Yesterday’s post closed with “no matter how compelling your story, it ain’t about you, and it ain’t about me: it’s about understanding your audience and their concerns. That means there’s work to do. Take along a lunch.”
Soon we’ll get into specifics of how to present yourself to your market (the people who might hire you). But first, it’s essential to understand the world those people live in. This post continues the notes Randi Oster took from our call last week.
Again, my comments are indented italics, like this. (The picture at right is explained below.)
Lesson #2: The healthcare “ocean” is huge and diverse. Learn what matters to each audience.
Dave says, “As I started to learn about the industry, for a while I started to feel oriented. But then I kept discovering entire new communities with their own thoughts, concerns, and culture, and practically no connection to things I’d learned and people I’d met.
“I realized that this industry is as vast as the Pacific Ocean: you can be an expert about the climate and ecosystem around the Great Barrier Reef, but then you discover you know nothing about what it’s like around Japan or Seattle.”
The image that came to mind was a vast reed island floating in the Pacific, like a giant version of the floating island above (from Lake Titicaca in Peru). It’s strange compared to dry land, but you learn your way around – then, over the horizon comes another island, with a whole different culture.

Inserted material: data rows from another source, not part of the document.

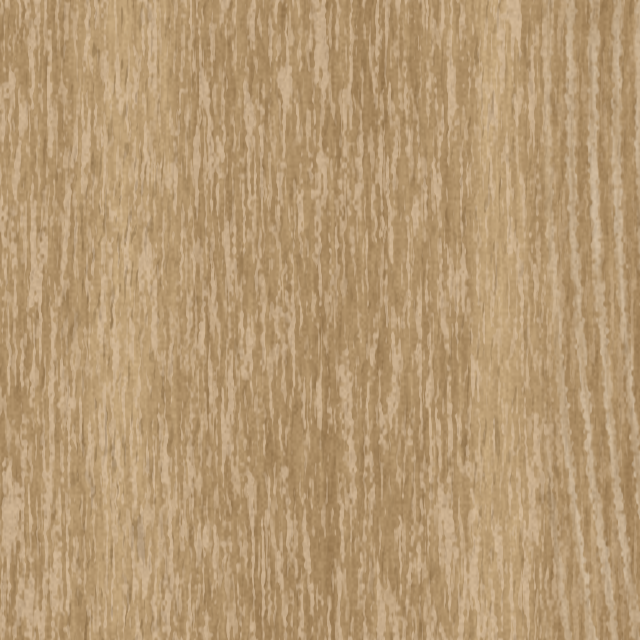
This texture is drawn by a WebGL 2 fragment shader. Its source:

```glsl
#version 300 es
precision highp float;

uniform vec2 u_resolution;
out vec4 fragColor;

float hash(vec2 p) {
    return fract(sin(dot(p, vec2(127.1, 311.7))) * 43758.5453);
}

float noise(vec2 p) {
    vec2 i = floor(p);
    vec2 f = fract(p);
    f = f * f * (3.0 - 2.0 * f);
    return mix(mix(hash(i), hash(i + vec2(1, 0)), f.x),
               mix(hash(i + vec2(0, 1)), hash(i + vec2(1, 1)), f.x), f.y);
}

// One column of fibre, shifted along its length by its own offset
float fibreColumn(float column, float y) {
    y += 40.0 * hash(vec2(column, 7.3));
    float f = fract(y);
    return mix(hash(vec2(column, floor(y))), hash(vec2(column, floor(y) + 1.0)),
               f * f * (3.0 - 2.0 * f));
}

float fibres(vec2 p) {
    float f = fract(p.x);
    return mix(fibreColumn(floor(p.x), p.y), fibreColumn(floor(p.x) + 1.0, p.y),
               f * f * (3.0 - 2.0 * f));
}

float band(float x, float centre, float width) {
    float d = (x - centre) / width;
    return exp(-d * d);
}

void main() {
    vec2 uv = gl_FragCoord.xy / u_resolution;

    // Slow bends plus a fine wobble along the grain
    vec2 p = uv;
    p.x += 0.018 * (noise(uv * vec2(5.0, 2.2)) - 0.5);
    p.x += 0.003 * (noise(uv * vec2(60.0, 60.0)) - 0.5);

    // Broad pale and dark boards of tone
    float tone = 0.30 + 0.42 * band(p.x, 0.20, 0.075) + 0.45 * band(p.x, 0.775, 0.05);
    tone -= 0.16 * band(p.x, 0.51, 0.06) + 0.10 * smoothstep(0.84, 0.90, p.x);
    tone += 0.28 * (noise(p * vec2(22.0, 1.5)) - 0.5);
    tone += 0.40 * (fibres(p * vec2(110.0, 3.5)) - 0.5);
    tone += 0.45 * (fibres(p * vec2(250.0, 28.0) + 31.0) - 0.5);
    vec3 color = mix(vec3(0.630, 0.508, 0.352), vec3(0.775, 0.660, 0.495), tone);

    // Wide growth rings near the right edge, leaning out at the bottom
    float ringZone = smoothstep(0.83, 0.90, p.x);
    float lean = 0.06 * (1.0 - uv.y) * (1.0 - uv.y);
    float ringPhase = (p.x - lean + 0.012 * noise(uv * vec2(4.0, 3.0))) * 28.0;
    float rough = noise(uv * vec2(250.0, 120.0));
    float rings = 0.5 + 0.5 * sin(6.2832 * ringPhase);
    rings = smoothstep(0.45, 0.95, rings + 0.6 * (rough - 0.5));
    rings *= 0.30 + 0.70 * fibres(vec2(p.x - lean, p.y) * vec2(190.0, 10.0));

    // Pale filled pores: narrow long streaks and shorter threads
    float longPores = fibres(p * vec2(200.0, 13.0)) + 0.40 * (rough - 0.5);
    float shortPores = fibres(p * vec2(250.0, 30.0) + 11.0) + 0.30 * (rough - 0.5);
    float density = 0.10 * (noise(p * vec2(14.0, 2.5) + 5.0) - 0.5);
    float pores = max(smoothstep(0.54, 0.84, longPores + density),
                      0.75 * smoothstep(0.60, 0.88, shortPores + density));
    pores *= 1.0 - 0.55 * ringZone;
    color = mix(color, vec3(0.835, 0.735, 0.615), 0.72 * pores);
    color = mix(color, vec3(0.825, 0.745, 0.640), 0.90 * rings * ringZone);

    // Short slanted grey-brown flecks, strongest in the pale boards
    float flecks = fibres(vec2(p.x - 0.06 * p.y, p.y) * vec2(220.0, 36.0) + 63.0);
    float fleckZone = 0.4 + 0.6 * band(p.x, 0.18, 0.07) + 0.4 * band(p.x, 0.77, 0.06);
    color -= vec3(0.100, 0.095, 0.085) * fleckZone * smoothstep(0.66, 0.90, flecks);

    // Fine surface mottling
    color += 0.060 * (noise(uv * vec2(256.0, 200.0) + 17.0) - 0.5);

    fragColor = vec4(color, 1.0);
}
```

As you learn about the industry, some of what you know will transfer to other areas, other cultures, other specialties. But to navigate in any new territory, knowing someone familiar with that space will help immensely. Always be humble, be honest about what you don’t know, ask lots of questions and ask why it matters to them.
Dave says he’ll go as far as to ask “Why, of all the people you might have hired to speak, did you ask me?? What about my work seems to be valuable for your audience?”
The purpose is to understand how they see you, so you can speak in a context that make sense to them.
This is important for three reasons.
- First, if you want to be paid to serve an audience and have them end up happy, you need to understand what’s important to them.
- Second, it’s vital to understand that hardly any medical person’s training has involved seeing things from the patient perspective, and you’re there to shed light – to help them see things as you do. To do that you need empathy: it’s as important for you to see their view as it is for them to see yours. You can only do that by asking.
- Third, as you talk with different people – even if they don’t hire you – you’ll broaden how much you do know. In later calls you’ll be able to say things like this: “When I spoke with XYZ a while ago, they said they’re facing ABC. Is that true for you, or not so much?” And you’ll learn.
We’re starting to see one of my fundamental principles:
Two thirds of successful speaking is good listening.
Next in the series: #3: Q&A on Sales, with Trevor Torres
Series index: New series: “Speaker Academy”
Karen Nicole Smith says
This is very important information. If we’re the pioneers of sharing the patient perspective there could be a tendency to think from a “here are the answers” perspective. Asking. Setting this up as a collaborative exchange takes everything to a higher level. With real listening a powerful interaction is possible and the possibility of an amazing outcome. I think I’m going to create a very short list of questions (like I use in journalism) that I can use across the board to begin to create the lens that I think about each speaking opportunity with. Ask the organization these questions to get myself started.